The infamous “Rocky” steps leading up to the Philadelphia Museum of Art will soon be revamped with a new 72-foot escalator beginning in spring 2016. The climb to the museum, which was most notably featured in the iconic movie scene with Sly Stallone, is being transformed to enhance accessibility in time for the Democratic National Convention in Philadelphia next July. And more importantly, this overhaul will be completed in preparation for the next Rocky sequel, ensuring that the action hero, at the ripe age of 68, with his creaky knees, can gracefully scale the stairs once again.
Last week, ODA: Architecture unveiled a dramatic rendering of a megaproject for Gowanus, Brooklyn, featuring a cluster of semi-transparent stepped pyramids. But almost as soon as the design was released, the site’s owners stepped in as buzzkills, disavowing any connection with the ODA proposal.
More than seventy years after their creation, a collection of classic office furniture by Jean Prouvé is being updated and released to the market. Dutch fashion purveyor G-Star, in conjunction with Swiss furniture manufacturer Vitra, have developed “Prouvé Raw,” a collection of ten pieces that include chairs, desk and wall lighting, conference tables, and writing desks.
And Rem Koolhaas also plays a role in this revival.
In what appears to be an April Fools’ prank launched a day early, Google has added an eight-bit video game, ahem, Easter Egg feature to Google Maps. While browsing around the city of your choice, look for the Pacman box in the lower left-hand corner right next to the aerial photography button. Click it, and you’re transported into a dot-filled, ghost-infested city street grid in search of cherries. Take a look!
As Westweek wraps up in West Hollywood’s Pacific Design Center, developer floats an unlikely expansion scheme
The John S. and James L. Knight Foundation announced Tuesday the winners of the first Knight Cities Challenge, awarding a total of $5 million to 32 projects that include “consulates” for local culture in Detroit, Philadelphia, and New Orleans, and “a social kitchen” in downtown Gary, Indiana.
The future came into focus last week for the site of a defunct mall in downtown Columbus, Ohio.
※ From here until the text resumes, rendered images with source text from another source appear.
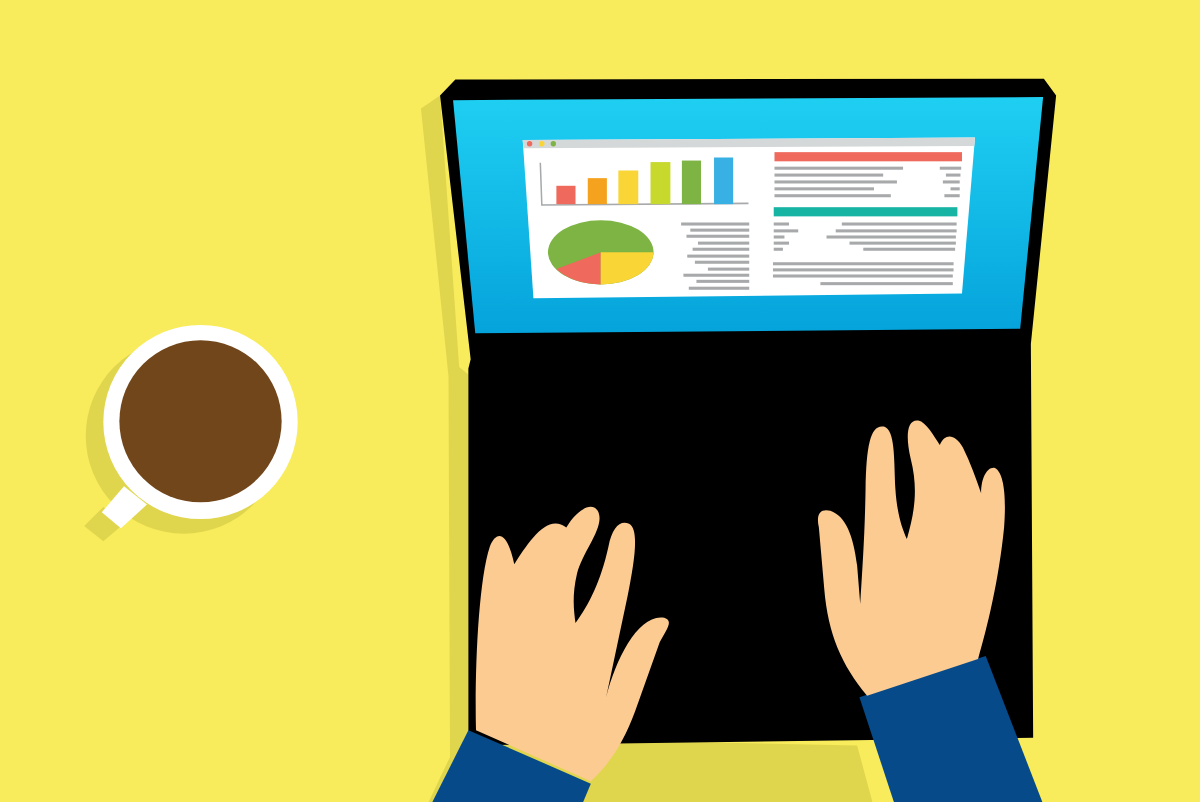
<!DOCTYPE html>
<html lang="en">
<head>
<meta charset="utf-8">
<title>Desk Workspace with Analytics Dashboard</title>
<style>
:root{
  --desk:#F9EC5C;
  --desk-shadow:#E0D64E;
  --laptop:#000000;
  --screen-top:#1FCFF2;
  --screen-bottom:#05A3DB;
  --panel:#FFFFFF;
  --titlebar:#D5D8D8;
  --line:#A7A9AA;
  --red:#EF6A5C;
  --orange:#F5A21E;
  --yellow:#F9D535;
  --lime:#C8D92E;
  --green:#7DB443;
  --blue:#38B0E3;
  --teal:#17B3A3;
  --skin:#FCCB92;
  --sleeve:#064A8A;
  --mug:#FFFFFF;
  --coffee:#71461A;
}
html,body{margin:0;padding:0;width:1200px;height:802px;overflow:hidden;background:var(--desk)}
.workspace{display:block;width:1200px;height:802px}
.desk{fill:var(--desk)}
.desk-shadow{fill:var(--desk-shadow)}
.laptop-body{fill:var(--laptop)}
.panel{fill:var(--panel)}
.titlebar{fill:var(--titlebar)}
.text-line{fill:var(--line)}
.axis{stroke:var(--line);stroke-width:2;fill:none}
.c-red{fill:var(--red)}
.c-orange{fill:var(--orange)}
.c-yellow{fill:var(--yellow)}
.c-lime{fill:var(--lime)}
.c-green{fill:var(--green)}
.c-blue{fill:var(--blue)}
.c-teal{fill:var(--teal)}
.skin{fill:var(--skin)}
.sleeve{fill:var(--sleeve)}
.mug{fill:var(--mug)}
.coffee{fill:var(--coffee)}
</style>
</head>
<body>
<svg class="workspace" viewBox="0 0 1568 1049" preserveAspectRatio="none" role="img" aria-label="Hands typing on a laptop showing a dashboard, with a cup of coffee on a yellow desk">
  <defs>
    <linearGradient id="screen-glow" x1="0" y1="0" x2="0" y2="1">
      <stop offset="0" stop-color="var(--screen-top)"/>
      <stop offset="1" stop-color="var(--screen-bottom)"/>
    </linearGradient>
    <rect id="line-short" width="28" height="4"/>
  </defs>

  <rect class="desk" width="1568" height="1049"/>

  <g id="coffee-cup">
    <circle class="desk-shadow" cx="240" cy="570" r="128"/>
    <polygon class="desk-shadow" points="110,688 135,663 162,685 135,708"/>
    <circle class="mug" cx="262" cy="552" r="127"/>
    <polygon class="mug" points="133,670 162,636 192,660 158,691"/>
    <circle class="coffee" cx="262" cy="551" r="106"/>
  </g>

  <g id="laptop">
    <polygon class="desk-shadow" points="550,142 575,125 600,480 612,490 612,965 1120,975 1140,1049 560,1049 588,990 586,492"/>
    <polygon class="laptop-body" points="575,125 595,104 1364,103 1380,125 1347,450 1350,965 612,975 612,482 615,470"/>
    <polygon fill="url(#screen-glow)" points="592,131 1363,127 1333,430 621,436"/>

    <g id="dashboard">
      <polygon class="panel" points="683,183 1274,180 1257,384 697,390"/>
      <polygon class="titlebar" points="683,183 1274,180 1273,191 684,194"/>
      <circle class="c-red" cx="692" cy="188" r="3.5"/>
      <circle class="c-yellow" cx="708" cy="188" r="3.5"/>
      <circle class="c-green" cx="723" cy="188" r="3.5"/>

      <g id="bar-chart">
        <path class="axis" d="M706,213 L708,268 L978,266"/>
        <rect class="c-red" x="727" y="243" width="25" height="24"/>
        <rect class="c-orange" x="768" y="233" width="25" height="34"/>
        <rect class="c-yellow" x="808" y="223" width="26" height="44"/>
        <rect class="c-lime" x="850" y="212" width="26" height="55"/>
        <rect class="c-green" x="891" y="210" width="25" height="57"/>
        <rect class="c-blue" x="933" y="206" width="25" height="61"/>
      </g>

      <g id="pie-chart">
        <ellipse class="c-green" cx="785" cy="330" rx="69" ry="42"/>
        <path class="c-red" d="M785,330 L727,352 A69,42 0 0 0 785,372 Z"/>
        <path class="c-yellow" d="M785,330 L785,372 A69,42 0 0 0 854,330 Z"/>
      </g>

      <g id="pie-legend" class="text-line">
        <rect x="890" y="291" width="89" height="4"/>
        <rect x="902" y="299" width="77" height="4"/>
        <rect x="897" y="307" width="82" height="4"/>
        <rect x="912" y="316" width="67" height="4"/>
        <rect x="905" y="324" width="74" height="4"/>
        <rect x="898" y="333" width="81" height="4"/>
        <rect x="908" y="341" width="71" height="4"/>
        <rect x="925" y="350" width="54" height="4"/>
        <rect x="893" y="358" width="86" height="4"/>
        <rect x="910" y="366" width="69" height="4"/>
        <rect x="900" y="375" width="79" height="4"/>
      </g>

      <g id="summary-table">
        <rect class="c-red" x="1012" y="199" width="245" height="12"/>
        <g class="text-line">
          <rect x="1012" y="218" width="168" height="4"/>
          <rect x="1012" y="227" width="142" height="4"/>
          <rect x="1012" y="236" width="160" height="4"/>
          <rect x="1012" y="245" width="130" height="4"/>
          <rect x="1012" y="254" width="152" height="4"/>
          <use href="#line-short" x="1228" y="218"/>
          <rect x="1236" y="227" width="19" height="4"/>
          <rect x="1232" y="236" width="22" height="4"/>
          <rect x="1242" y="245" width="12" height="4"/>
          <rect x="1234" y="254" width="20" height="4"/>
        </g>
        <rect class="c-teal" x="1011" y="271" width="240" height="12"/>
        <g class="text-line">
          <rect x="1011" y="291" width="20" height="4"/>
          <rect x="1100" y="291" width="150" height="4"/>
          <rect x="1011" y="300" width="32" height="4"/>
          <rect x="1092" y="300" width="158" height="4"/>
          <rect x="1011" y="308" width="14" height="4"/>
          <rect x="1080" y="308" width="169" height="4"/>
          <rect x="1011" y="316" width="20" height="4"/>
          <rect x="1110" y="316" width="139" height="4"/>
          <rect x="1011" y="324" width="12" height="4"/>
          <rect x="1128" y="324" width="120" height="4"/>
          <rect x="1010" y="343" width="236" height="4"/>
          <rect x="1010" y="351" width="236" height="4"/>
          <rect x="1010" y="359" width="235" height="4"/>
          <rect x="1072" y="369" width="173" height="4"/>
        </g>
      </g>
    </g>
  </g>

  <g id="left-hand">
    <polygon class="sleeve" points="565,1049 612,955 772,1025 762,1049"/>
    <path class="skin" d="M622,955 C620,880 625,760 640,715 C648,695 662,692 672,738 C690,710 715,670 740,690 C755,665 775,655 782,670 C790,690 762,720 754,750 C747,780 750,800 752,815 C770,790 785,760 795,715 C800,690 810,680 822,685 C835,692 830,730 820,780 L792,912 C805,860 835,802 868,808 C880,812 872,822 862,840 L830,930 C815,970 800,995 772,1022 Z"/>
  </g>

  <g id="right-hand">
    <polygon class="sleeve" points="1123,912 1288,858 1362,1049 1168,1049"/>
    <path class="skin" d="M1133,910 C1100,870 1082,830 1077,770 L1070,690 C1066,672 1072,665 1085,668 C1105,675 1115,700 1120,740 L1124,790 C1127,740 1130,700 1131,640 C1132,580 1138,555 1155,558 C1170,563 1168,600 1170,640 C1172,670 1178,690 1185,705 C1195,670 1200,640 1190,600 C1183,570 1185,548 1200,550 C1210,552 1220,570 1228,582 C1235,566 1248,568 1258,585 C1268,605 1275,625 1282,645 C1282,625 1290,610 1300,612 C1312,618 1315,650 1312,690 C1305,760 1290,820 1278,862 Z"/>
  </g>
</svg>
</body>
</html>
By the time City Center mall closed in 2009, only its parking structure remained a popular destination. Columbus Downtown Development Corporation replaced the dead mall with Columbus Commons, a nine-acre park slated for mixed-use development over the coming years.
The comedy geniuses at digital network Above Average have released a glorious sendup of gentrification in New York City’s outer boroughs. “Settlers of Brooklyn” (pronounced Brook-LAWN) promises hours of good old-fashioned board-game fun for the next generation of power brokers: millennials.
Balancing safety, aesthetics, and performance, these innovative exterior luminaires also address issues of light pollution and trespass.
Offering powerful digital light with excellent glare control in a compact, minimalist design, the system features exceptional levels of luminous flux from a virtually invisible, fully shielded light source.
This black-and-white time-lapse video by Toby Harriman shows San Francisco at its most dramatic. The skyline emerges quietly from its famous fog as the city and its bridges twinkle in the distance—including Leo Villareal’s Bay Lights installation. As the music builds, Gotham City SF picks up pace, showing dramatic angles at high speeds completely appropriate for an action thriller. You’d have to watch to really understand.